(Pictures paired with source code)
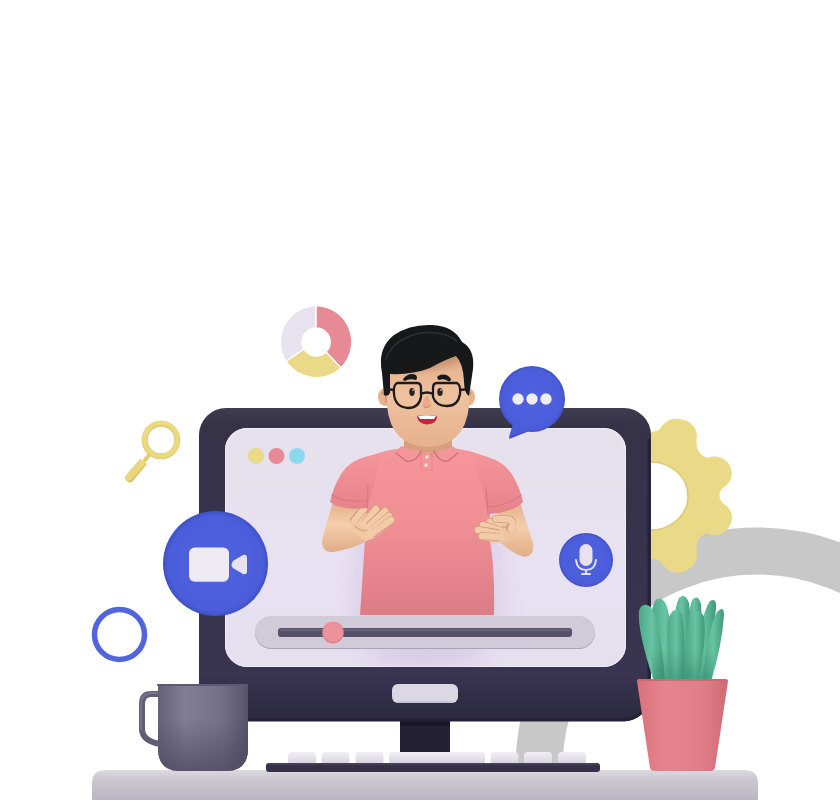
<!DOCTYPE html>
<html lang="en">
<head>
<meta charset="utf-8">
<title>Online presentation</title>
<style>
:root{--navy:#353149;--blue:#4a5cd9;--pink:#e68a96;--yellow:#ead986;--lilac:#e7e2ed;--hair:#17181a;--grey:#c8c8c8;--skin:#f3cba8;--skin-shade:#d09c76}
html,body{margin:0;width:840px;height:800px;overflow:hidden;background:#fff}
svg{display:block}
.navy{fill:var(--navy)}.blue{fill:var(--blue)}.pink{fill:var(--pink)}.yellow{fill:var(--yellow)}.lilac{fill:var(--lilac)}
.hair{fill:var(--hair)}
.line{fill:none;stroke-linecap:round;stroke-linejoin:round}
.finger-edge{stroke:var(--skin-shade);stroke-width:8}
.finger{stroke:var(--skin);stroke-width:6.5}
</style>
</head>
<body>
<svg width="840" height="800" viewBox="0 0 840 800" role="img" aria-label="Presenter stepping out of a computer screen on a desk">
<defs>
<linearGradient id="frame" x2="0" y2="1"><stop stop-color="#403d52"/><stop offset=".06" stop-color="#353248"/><stop offset=".85" stop-color="#393450"/><stop offset="1" stop-color="#2b2840"/></linearGradient>
<linearGradient id="screen" x2="0" y2="1"><stop stop-color="#e6e1ec"/><stop offset=".6" stop-color="#e8e1f1"/><stop offset="1" stop-color="#e6dfee"/></linearGradient>
<linearGradient id="shirt" x2="0" y2="1"><stop stop-color="#f5969a"/><stop offset=".45" stop-color="#f08f94"/><stop offset="1" stop-color="#dc7c87"/></linearGradient>
<linearGradient id="sleeve" x2="0" y2="1"><stop stop-color="#f4959a"/><stop offset="1" stop-color="#e6838b"/></linearGradient>
<linearGradient id="face" x2="0" y2="1"><stop stop-color="#e3ae8b"/><stop offset=".5" stop-color="#efc29f"/><stop offset="1" stop-color="#e6b18c"/></linearGradient>
<linearGradient id="arm" x2="0" y2="1"><stop stop-color="#e2b08a"/><stop offset=".45" stop-color="#f4ceac"/><stop offset="1" stop-color="#e0ad86"/></linearGradient>
<linearGradient id="mug"><stop stop-color="#65617a"/><stop offset=".3" stop-color="#817d94"/><stop offset=".7" stop-color="#757188"/><stop offset="1" stop-color="#56526a"/></linearGradient>
<linearGradient id="mug-shade" x2="0" y2="1"><stop offset=".4" stop-color="#4c4860" stop-opacity="0"/><stop offset="1" stop-color="#4c4860" stop-opacity=".75"/></linearGradient>
<linearGradient id="pot"><stop stop-color="#d8727d"/><stop offset=".3" stop-color="#e5848d"/><stop offset=".7" stop-color="#e07f88"/><stop offset="1" stop-color="#cf6a75"/></linearGradient>
<linearGradient id="leaf"><stop stop-color="#4ba98a"/><stop offset=".5" stop-color="#68c4a2"/><stop offset="1" stop-color="#3f9a7c"/></linearGradient>
<linearGradient id="leaf-shade" x2="0" y2="1"><stop stop-color="#2f7f67" stop-opacity="0"/><stop offset="1" stop-color="#2f7f67" stop-opacity=".5"/></linearGradient>
<linearGradient id="desk" x2="0" y2="1"><stop stop-color="#dcdae0"/><stop offset=".3" stop-color="#cbc8d1"/><stop offset="1" stop-color="#bab7c2"/></linearGradient>
<linearGradient id="key" x2="0" y2="1"><stop stop-color="#f1eff5"/><stop offset="1" stop-color="#d5d1de"/></linearGradient>
<radialGradient id="badge"><stop stop-color="#4f62e0"/><stop offset=".9" stop-color="#4b5ddb"/><stop offset="1" stop-color="#4050c4"/></radialGradient>
<filter id="soft" x="-50%" y="-50%" width="200%" height="200%"><feGaussianBlur stdDeviation="9"/></filter>
<filter id="blur" x="-50%" y="-50%" width="200%" height="200%"><feGaussianBlur stdDeviation="3"/></filter>
<clipPath id="screen-area"><rect x="225" y="428" width="401" height="239" rx="22"/></clipPath>
<clipPath id="head-shape"><path id="head" d="M386 372Q386 350 428 350Q470 350 470 372L469 406Q465 446 428 447Q391 446 387 406Z"/></clipPath>
<rect id="small-key" width="28" height="13" rx="4" fill="url(#key)"/>
</defs>

<circle id="backdrop-ring" cx="757" cy="769" r="218" fill="none" stroke="#c8c8c8" stroke-width="47"/>

<g id="gear">
<path class="yellow" d="M640 432Q655 433 660 429C665 421 671 418 679 419C690 420 697 427 697 437C695 447 699 455 707 458C714 455 723 456 729 464C734 473 732 482 724 487C718 491 718 500 724 504C733 510 734 519 729 527C723 536 714 537 707 533C698 536 695 544 697 554C697 564 690 571 679 573C671 573 665 569 660 561Q655 558 640 559Z"/>
<ellipse cx="651" cy="496" rx="37" ry="34" fill="#fff"/>
<path class="line" d="M651 462A37 34 0 0 1 651 530" stroke="#d9c877" stroke-width="1.500"/>
</g>

<g id="desk-top">
<path d="M92 800V783Q92 770 106 770H744Q758 770 758 783V800Z" fill="url(#desk)"/>
</g>

<g id="monitor">
<rect x="400" y="715" width="50" height="37" fill="#242137"/>
<rect x="400" y="720" width="50" height="6" fill="#19172a"/>
<rect x="199" y="408" width="452" height="313" rx="27" fill="url(#frame)"/>
<path class="line" d="M649 440V694Q646 718 624 720H226" stroke="#242138" stroke-width="3"/>
<rect x="225" y="428" width="401" height="239" rx="22" fill="url(#screen)"/>
<rect x="225.500" y="428.500" width="400" height="238" rx="21.500" fill="none" stroke="#f1edf5"/>
<rect x="392" y="684" width="66" height="19" rx="6" fill="#dcd7e4"/>
<path class="line" d="M398 702H452" stroke="#c3bdd0" stroke-width="1.500"/>
<g clip-path="url(#screen-area)">
<path d="M358 500H500L504 640H350Z" fill="#c8b0d8" opacity=".3" filter="url(#soft)"/>
<ellipse cx="427" cy="654" rx="60" ry="8" fill="#a995c8" opacity=".35" filter="url(#soft)"/>
</g>
<g id="window-dots"><circle class="yellow" cx="256" cy="456" r="8"/><circle class="pink" cx="276.500" cy="456" r="8"/><circle cx="297" cy="456" r="8" fill="#8bd8f0"/></g>
</g>

<g id="presenter">
<path d="M404 430H452V452Q428 468 404 452Z" fill="#d99e7c"/>
<path id="torso" d="M402 448Q373 452 354 464L362 506Q366 523 365 540L360 615H494Q495 570 490 540V510L500 464Q481 452 453 448Q428 462 402 448Z" fill="url(#shirt)"/>

<g id="left-arm">
<path d="M333 502Q325 528 322 541Q322 553 334 552Q352 549 367 541L376 533L366 514L350 518L361 508Z" fill="url(#arm)"/>
<path d="M350 518Q352 511 362 511L376 517L386 528Q380 537 366 541Q353 536 350 518Z" fill="#f1c8a4"/>
<path class="line finger-edge" d="M366 522L376 509"/><path class="line finger" d="M364 524L376 509"/>
<path class="line finger-edge" d="M370 525L385 511"/><path class="line finger" d="M368 527L385 511"/>
<path class="line finger-edge" d="M374 529L389 516"/><path class="line finger" d="M372 530L389 516"/>
<path class="line finger-edge" d="M374 533L391 520"/><path class="line finger" d="M370 535L391 520"/>
<path class="line finger-edge" d="M354 520L364 509"/><path class="line finger" d="M354 521L364 509"/>
<path class="line" d="M355 526Q360 532 367 530" stroke="#d8a680" stroke-width="1.300"/>
</g>
<g id="right-arm">
<path d="M490 505L520 502L533 543Q535 556 524 557Q512 553 501 543L497 530L510 525L495 512Z" fill="url(#arm)"/>
<path d="M486 524Q498 515 509 519L517 528Q512 542 500 543Q489 543 482 538Z" fill="#efc59f"/>
<path class="line finger-edge" d="M494 526L491 522"/><path class="line finger" d="M499 526L490 522"/>
<path class="line finger-edge" d="M496 529L483 525"/><path class="line finger" d="M499 530L483 525"/>
<path class="line finger-edge" d="M497 533L478 530"/><path class="line finger" d="M500 534L478 530"/>
<path class="line finger-edge" d="M498 537L482 536"/><path class="line finger" d="M501 537L482 536"/>
<path class="line finger-edge" d="M510 528Q515 519 505 519L496 519"/><path class="line finger" d="M511 529Q515 519 505 519L496 519"/>
<path class="line" d="M501 527Q508 528 509 524" stroke="#d8a680" stroke-width="1.300"/>
</g>

<path d="M380 454Q350 457 340 476Q333 488 330 502Q341 511 367 508Q373 491 376 476Z" fill="url(#sleeve)"/>
<path d="M473 454Q502 457 513 476Q520 488 523 502Q512 513 488 514Q484 493 478 476Z" fill="url(#sleeve)"/>
<path class="line" d="M332 495Q345 503 368 501M521 495Q509 505 488 507" stroke="#d9777f" stroke-width="1.200"/>
<path class="line" d="M368 486L367 508M486 488L488 514" stroke="#d9777f" stroke-width="1.200"/>

<path d="M402 446Q397 449 396 453L406 461Q416 463 421 451L428 455L434 451Q440 463 448 461L458 453Q457 449 453 446Q440 453 428 452Q414 452 402 446Z" fill="#f2969b"/>
<path class="line" d="M396 453L406 461Q416 463 421 451M434 451Q440 463 448 461L458 453" stroke="#cf6c77" stroke-width="1.300"/>
<path class="line" d="M421 453V470H432V453" stroke="#e5848b" stroke-width="1"/>
<g fill="#fae6e8"><circle cx="427" cy="457" r="1.700"/><circle cx="426" cy="465" r="1.700"/></g>
<ellipse cx="385" cy="397" rx="7" ry="9" fill="#e8b28b"/><ellipse cx="468" cy="397" rx="7" ry="9" fill="#e8b28b"/>
<path class="line" d="M382 393Q387 394 386 402M471 393Q466 394 468 402" stroke="#c98f6b" stroke-width="1.500"/>
<use href="#head" fill="url(#face)"/>
<g clip-path="url(#head-shape)"><path d="M384 366Q425 380 472 356V350H384Z" fill="#a76e51" opacity=".45" filter="url(#blur)"/></g>
<path class="hair" d="M384 395L382 373Q377 348 394 335Q410 324 432 325Q454 326 462 342Q475 349 473 369L469 396Q464 393 464 381Q463 363 456 356Q444 360 430 368Q412 375 390 374V393Q388 397 384 395Z"/>
<path class="line" d="M386 359Q392 341 416 334Q441 329 457 341" stroke="#2f3033" stroke-width="1.500"/>
<path class="hair" d="M403 379Q409 372 416 375Q418 378 416 380Q409 378 405 381Q403 381 403 379ZM438 376Q446 372 451 379Q451 382 448 381Q444 378 439 380Q436 378 438 376Z"/>
<g fill="#2b2023"><ellipse cx="412" cy="392" rx="2.700" ry="4"/><ellipse cx="440" cy="392" rx="2.700" ry="4"/></g>
<g fill="#fff"><circle cx="413" cy="390" r=".8"/><circle cx="441" cy="390" r=".8"/></g>
<path d="M426 396Q421 404 423 407Q427 410 431 406Q431 402 428 396Z" fill="#e8aa8a"/>
<path class="line" d="M424 407Q427 409 430 406" stroke="#d0906f" stroke-width="1"/>
<path class="line" d="M397 383H417Q421 383 421 388V397Q419 408 408 408Q395 407 394 394Q393 385 397 383ZM437 383H457Q461 385 460 394Q458 406 447 406Q436 406 433 397V388Q433 383 437 383ZM421 394Q427 391 433 394M394 390L386 389M460 390L468 389" stroke="#1c1c20" stroke-width="2.300"/>
<path d="M417 416Q427 414 437 416Q437 424 427 424.500Q418 424 417 416Z" fill="#c9243f"/>
<path d="M418 416Q427 414.500 436 416L434 419H420Z" fill="#fff"/>
</g>

<g id="video-timeline">
<rect x="255" y="617" width="340" height="32" rx="16" fill="#aaa3b8"/>
<rect x="255" y="616" width="340" height="32" rx="16" fill="#d0cad9"/>
<rect x="278" y="628" width="294" height="9" rx="3" fill="#565169"/>
<path class="line" d="M281 630H569" stroke="#676279" stroke-width="2"/>
<circle cx="333" cy="632.500" r="10.800" fill="#e2828c"/><circle cx="333" cy="632" r="10" fill="#ec929a"/>
</g>

<g id="camera-badge">
<circle cx="215.500" cy="563.500" r="52.500" fill="url(#badge)"/>
<rect x="189" y="548" width="40" height="34" rx="6" fill="#cbc6df"/>
<rect x="189" y="547.500" width="40" height="33.500" rx="6" fill="#eeebf3"/>
<path d="M233 561L243 555Q247 554 247 558V571Q247 575 243 574L233 568Q230 565 233 561Z" fill="#e8e4ef"/>
</g>

<g id="microphone-badge">
<circle cx="586" cy="560" r="27" fill="url(#badge)"/>
<rect x="579.500" y="544" width="13" height="22" rx="6.500" class="lilac"/>
<path class="line" d="M576 560Q577 570 586 570Q595 570 596 560M586 570V574M582 574H590" stroke="#e7e2ed" stroke-width="2"/>
</g>

<g id="chat-bubble">
<path d="M514 420L509 439L532 430Z" fill="#3c4bb9"/>
<circle cx="532" cy="399" r="33" fill="url(#badge)"/>
<path class="blue" d="M514 421L509 437L530 430Z"/>
<g fill="#f0edf5"><circle cx="518" cy="399" r="5.700"/><circle cx="532" cy="399" r="5.700"/><circle cx="546" cy="399" r="5.700"/></g>
</g>

<g id="donut-chart" stroke="#fff" stroke-width="1.500">
<path class="lilac" d="M316 305.500V328A14 14 0 0 0 304 349L286 361.500A36.500 36.500 0 0 1 316 305.500Z"/>
<path class="pink" d="M316 305.500A36.500 36.500 0 0 1 341 368L326 352A14 14 0 0 0 316 328Z"/>
<path class="yellow" d="M341 368A36.500 36.500 0 0 1 286 361.500L304 349A14 14 0 0 0 326 352Z"/>
</g>

<g id="magnifier">
<path class="line" d="M150 454L145 460" stroke="#e0cd6e" stroke-width="4"/>
<path d="M140 459L147 464L133 481Q130 484 127 481Q124 479 126 476Z" fill="#d9c564"/>
<path d="M140 459L146 463L132 479Q129 482 127 480Q124 478 126 475Z" fill="#e9d77e"/>
<circle cx="161" cy="440" r="16.300" fill="none" stroke="#dccb70" stroke-width="6"/>
<circle cx="161" cy="439.500" r="16.500" fill="none" stroke="#ead97f" stroke-width="4.500"/>
</g>

<circle id="blue-ring" cx="119.500" cy="634.500" r="25" fill="none" stroke="#5365dd" stroke-width="5.500"/>

<g id="coffee-mug">
<path class="line" d="M160 694H151Q142 694 142 704V730Q143 741 160 744" stroke="#615d76" stroke-width="6"/>
<path class="line" d="M159 693H151Q141 694 141 704V729" stroke="#777389" stroke-width="2"/>
<path id="mug-body" d="M158 685H248V750Q247 770 228 771H178Q159 770 158 750Z" fill="url(#mug)"/>
<use href="#mug-body" style="fill:none"/>
<path d="M158 685H248V750Q247 770 228 771H178Q159 770 158 750Z" fill="url(#mug-shade)"/>
<rect x="157" y="684" width="91" height="2" rx="1" fill="#5d5970"/>
</g>

<g id="keyboard">
<use href="#small-key" x="288" y="752"/><use href="#small-key" x="321.500" y="752"/><use href="#small-key" x="355.500" y="752"/>
<rect x="389" y="752" width="96" height="13" rx="4" fill="url(#key)"/>
<use href="#small-key" x="490.500" y="752"/><use href="#small-key" x="524" y="752"/><use href="#small-key" x="558" y="752"/>
<rect x="266" y="763" width="334" height="9" rx="3" class="navy"/>
<path class="line" d="M269 764H597" stroke="#4a465e" stroke-width="1.500"/>
</g>

<g id="potted-plant">
<g fill="url(#leaf)">
<path d="M664 682Q645 618 655 601Q660 595 666 604Q673 625 678 682Z"/>
<path d="M690 682Q700 615 710 601Q717 597 716 609Q712 645 704 682Z"/>
<path d="M672 682Q672 610 679 598Q685 592 689 603Q693 635 687 682Z"/>
<path d="M687 682Q686 609 693 599Q699 594 701 605Q703 635 698 682Z"/>
<path d="M702 682Q709 625 717 612Q724 605 724 615Q722 645 711 682Z"/>
<path d="M654 682Q637 630 639 611Q642 601 651 607Q661 625 665 682Z"/>
<path d="M686 682Q685 635 692 617Q699 606 704 617Q707 640 698 682Z"/>
<path d="M671 682Q665 635 669 617Q675 604 682 614Q686 640 684 682Z"/>
</g>
<path d="M650 650H717L711 682H654Z" fill="url(#leaf-shade)"/>
<path d="M637 681Q637 679 640 679H725Q728 679 728 681L715 768Q714 771 710 771H655Q651 771 650 768Z" fill="url(#pot)"/>
<path class="line" d="M639 680H726" stroke="#cf6874" stroke-width="2"/>
</g>
</svg>
</body>
</html>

> **EXERCISE**
Each line holding "ring" in the records should be copied out.

> **YOUR RESPONSE**
<circle id="backdrop-ring" cx="757" cy="769" r="218" fill="none" stroke="#c8c8c8" stroke-width="47"/>
<circle id="blue-ring" cx="119.500" cy="634.500" r="25" fill="none" stroke="#5365dd" stroke-width="5.500"/>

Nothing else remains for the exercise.